**Exercise requirements**
Return the lines below that contain the word "stretch".

====== Dataset ======

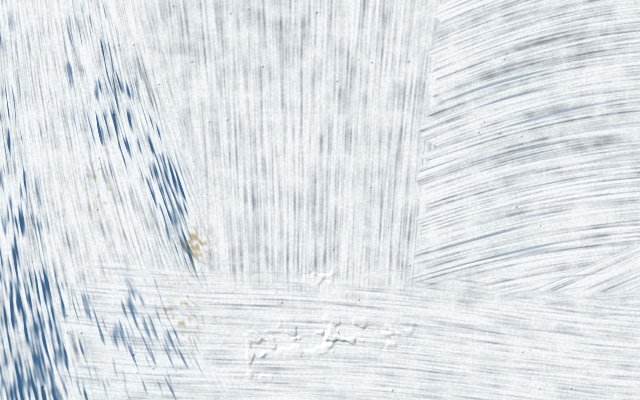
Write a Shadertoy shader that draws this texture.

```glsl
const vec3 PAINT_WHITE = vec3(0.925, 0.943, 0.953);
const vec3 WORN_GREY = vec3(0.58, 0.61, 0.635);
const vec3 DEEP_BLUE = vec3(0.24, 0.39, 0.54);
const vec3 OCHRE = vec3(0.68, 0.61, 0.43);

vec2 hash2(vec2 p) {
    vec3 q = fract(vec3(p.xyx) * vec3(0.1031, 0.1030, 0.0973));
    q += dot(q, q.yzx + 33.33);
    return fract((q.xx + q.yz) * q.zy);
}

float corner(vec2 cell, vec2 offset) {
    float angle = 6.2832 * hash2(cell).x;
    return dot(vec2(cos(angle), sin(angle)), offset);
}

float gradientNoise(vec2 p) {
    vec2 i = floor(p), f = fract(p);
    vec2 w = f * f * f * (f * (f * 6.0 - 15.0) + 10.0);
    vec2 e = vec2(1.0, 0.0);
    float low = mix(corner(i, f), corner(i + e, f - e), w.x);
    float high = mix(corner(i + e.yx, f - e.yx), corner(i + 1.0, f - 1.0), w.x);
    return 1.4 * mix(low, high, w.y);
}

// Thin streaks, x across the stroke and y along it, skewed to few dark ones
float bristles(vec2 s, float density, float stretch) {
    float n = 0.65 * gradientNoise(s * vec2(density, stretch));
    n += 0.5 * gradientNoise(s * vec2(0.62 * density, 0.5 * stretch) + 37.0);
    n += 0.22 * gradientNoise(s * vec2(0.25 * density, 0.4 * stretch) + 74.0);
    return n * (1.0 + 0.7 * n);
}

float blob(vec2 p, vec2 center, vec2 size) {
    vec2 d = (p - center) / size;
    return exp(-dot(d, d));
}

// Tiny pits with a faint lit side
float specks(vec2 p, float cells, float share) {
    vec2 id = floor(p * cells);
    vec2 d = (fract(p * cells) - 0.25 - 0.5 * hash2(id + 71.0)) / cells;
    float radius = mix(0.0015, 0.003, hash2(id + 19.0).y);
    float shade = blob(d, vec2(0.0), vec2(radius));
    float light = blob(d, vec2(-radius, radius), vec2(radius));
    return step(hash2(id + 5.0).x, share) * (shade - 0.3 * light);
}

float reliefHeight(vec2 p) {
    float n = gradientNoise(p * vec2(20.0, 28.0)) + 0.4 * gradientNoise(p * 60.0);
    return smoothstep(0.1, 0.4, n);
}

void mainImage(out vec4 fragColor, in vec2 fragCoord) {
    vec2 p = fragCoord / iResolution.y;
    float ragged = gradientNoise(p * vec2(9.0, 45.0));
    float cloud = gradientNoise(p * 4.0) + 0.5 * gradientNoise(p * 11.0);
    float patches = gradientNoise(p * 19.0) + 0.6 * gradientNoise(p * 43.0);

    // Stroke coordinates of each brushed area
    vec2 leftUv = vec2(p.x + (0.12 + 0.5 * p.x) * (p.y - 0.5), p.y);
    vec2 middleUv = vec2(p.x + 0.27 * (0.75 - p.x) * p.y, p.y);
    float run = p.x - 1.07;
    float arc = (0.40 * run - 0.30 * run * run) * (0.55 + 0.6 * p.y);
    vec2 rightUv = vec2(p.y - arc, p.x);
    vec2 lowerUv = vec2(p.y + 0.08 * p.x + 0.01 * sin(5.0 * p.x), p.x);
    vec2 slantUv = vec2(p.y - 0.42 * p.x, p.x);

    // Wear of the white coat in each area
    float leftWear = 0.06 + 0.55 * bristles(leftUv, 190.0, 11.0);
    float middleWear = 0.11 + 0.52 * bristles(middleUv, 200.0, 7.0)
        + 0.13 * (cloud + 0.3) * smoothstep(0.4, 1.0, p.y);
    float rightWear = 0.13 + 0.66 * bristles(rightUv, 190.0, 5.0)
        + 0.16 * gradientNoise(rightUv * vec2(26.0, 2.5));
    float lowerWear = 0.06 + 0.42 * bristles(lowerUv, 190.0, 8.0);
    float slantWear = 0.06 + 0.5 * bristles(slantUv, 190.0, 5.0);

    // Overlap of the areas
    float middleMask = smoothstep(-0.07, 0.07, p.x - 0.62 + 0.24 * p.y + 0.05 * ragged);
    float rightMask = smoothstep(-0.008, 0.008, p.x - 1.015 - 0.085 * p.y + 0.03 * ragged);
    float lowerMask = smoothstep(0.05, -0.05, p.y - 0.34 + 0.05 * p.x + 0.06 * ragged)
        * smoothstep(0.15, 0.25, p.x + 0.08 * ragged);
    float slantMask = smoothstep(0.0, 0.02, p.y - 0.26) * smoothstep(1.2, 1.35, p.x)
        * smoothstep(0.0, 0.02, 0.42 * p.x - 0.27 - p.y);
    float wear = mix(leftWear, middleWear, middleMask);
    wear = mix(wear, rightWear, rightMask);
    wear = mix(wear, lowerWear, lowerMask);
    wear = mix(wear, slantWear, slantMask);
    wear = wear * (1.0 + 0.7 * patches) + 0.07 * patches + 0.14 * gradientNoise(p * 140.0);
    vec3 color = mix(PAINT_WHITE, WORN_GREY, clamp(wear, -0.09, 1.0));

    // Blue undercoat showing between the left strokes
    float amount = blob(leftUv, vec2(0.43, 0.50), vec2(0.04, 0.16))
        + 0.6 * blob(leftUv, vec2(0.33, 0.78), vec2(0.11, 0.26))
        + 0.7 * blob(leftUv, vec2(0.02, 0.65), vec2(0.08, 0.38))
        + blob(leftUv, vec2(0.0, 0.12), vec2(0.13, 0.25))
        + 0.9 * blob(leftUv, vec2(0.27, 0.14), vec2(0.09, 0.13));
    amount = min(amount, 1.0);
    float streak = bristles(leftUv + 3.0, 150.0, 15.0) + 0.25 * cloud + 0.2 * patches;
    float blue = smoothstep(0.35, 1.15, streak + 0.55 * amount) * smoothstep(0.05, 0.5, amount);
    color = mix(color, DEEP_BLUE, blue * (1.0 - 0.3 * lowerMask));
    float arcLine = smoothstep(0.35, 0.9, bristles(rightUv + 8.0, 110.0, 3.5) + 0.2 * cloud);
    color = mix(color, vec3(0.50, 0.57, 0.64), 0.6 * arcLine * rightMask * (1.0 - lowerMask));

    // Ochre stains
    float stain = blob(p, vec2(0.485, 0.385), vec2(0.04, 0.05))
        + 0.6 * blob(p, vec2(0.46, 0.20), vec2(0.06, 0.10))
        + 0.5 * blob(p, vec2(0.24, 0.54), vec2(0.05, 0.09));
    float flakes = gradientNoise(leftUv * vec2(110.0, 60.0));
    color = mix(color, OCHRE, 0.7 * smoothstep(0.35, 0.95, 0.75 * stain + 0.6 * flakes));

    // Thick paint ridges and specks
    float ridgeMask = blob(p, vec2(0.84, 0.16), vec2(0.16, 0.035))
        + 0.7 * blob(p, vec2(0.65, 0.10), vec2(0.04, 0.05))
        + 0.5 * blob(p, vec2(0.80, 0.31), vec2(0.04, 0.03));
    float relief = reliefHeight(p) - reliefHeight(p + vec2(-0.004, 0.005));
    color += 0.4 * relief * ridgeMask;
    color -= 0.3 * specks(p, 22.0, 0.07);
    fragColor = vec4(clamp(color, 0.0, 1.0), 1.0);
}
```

======

**Output of the task**
float bristles(vec2 s, float density, float stretch) {
    float n = 0.65 * gradientNoise(s * vec2(density, stretch));
    n += 0.5 * gradientNoise(s * vec2(0.62 * density, 0.5 * stretch) + 37.0);
    n += 0.22 * gradientNoise(s * vec2(0.25 * density, 0.4 * stretch) + 74.0);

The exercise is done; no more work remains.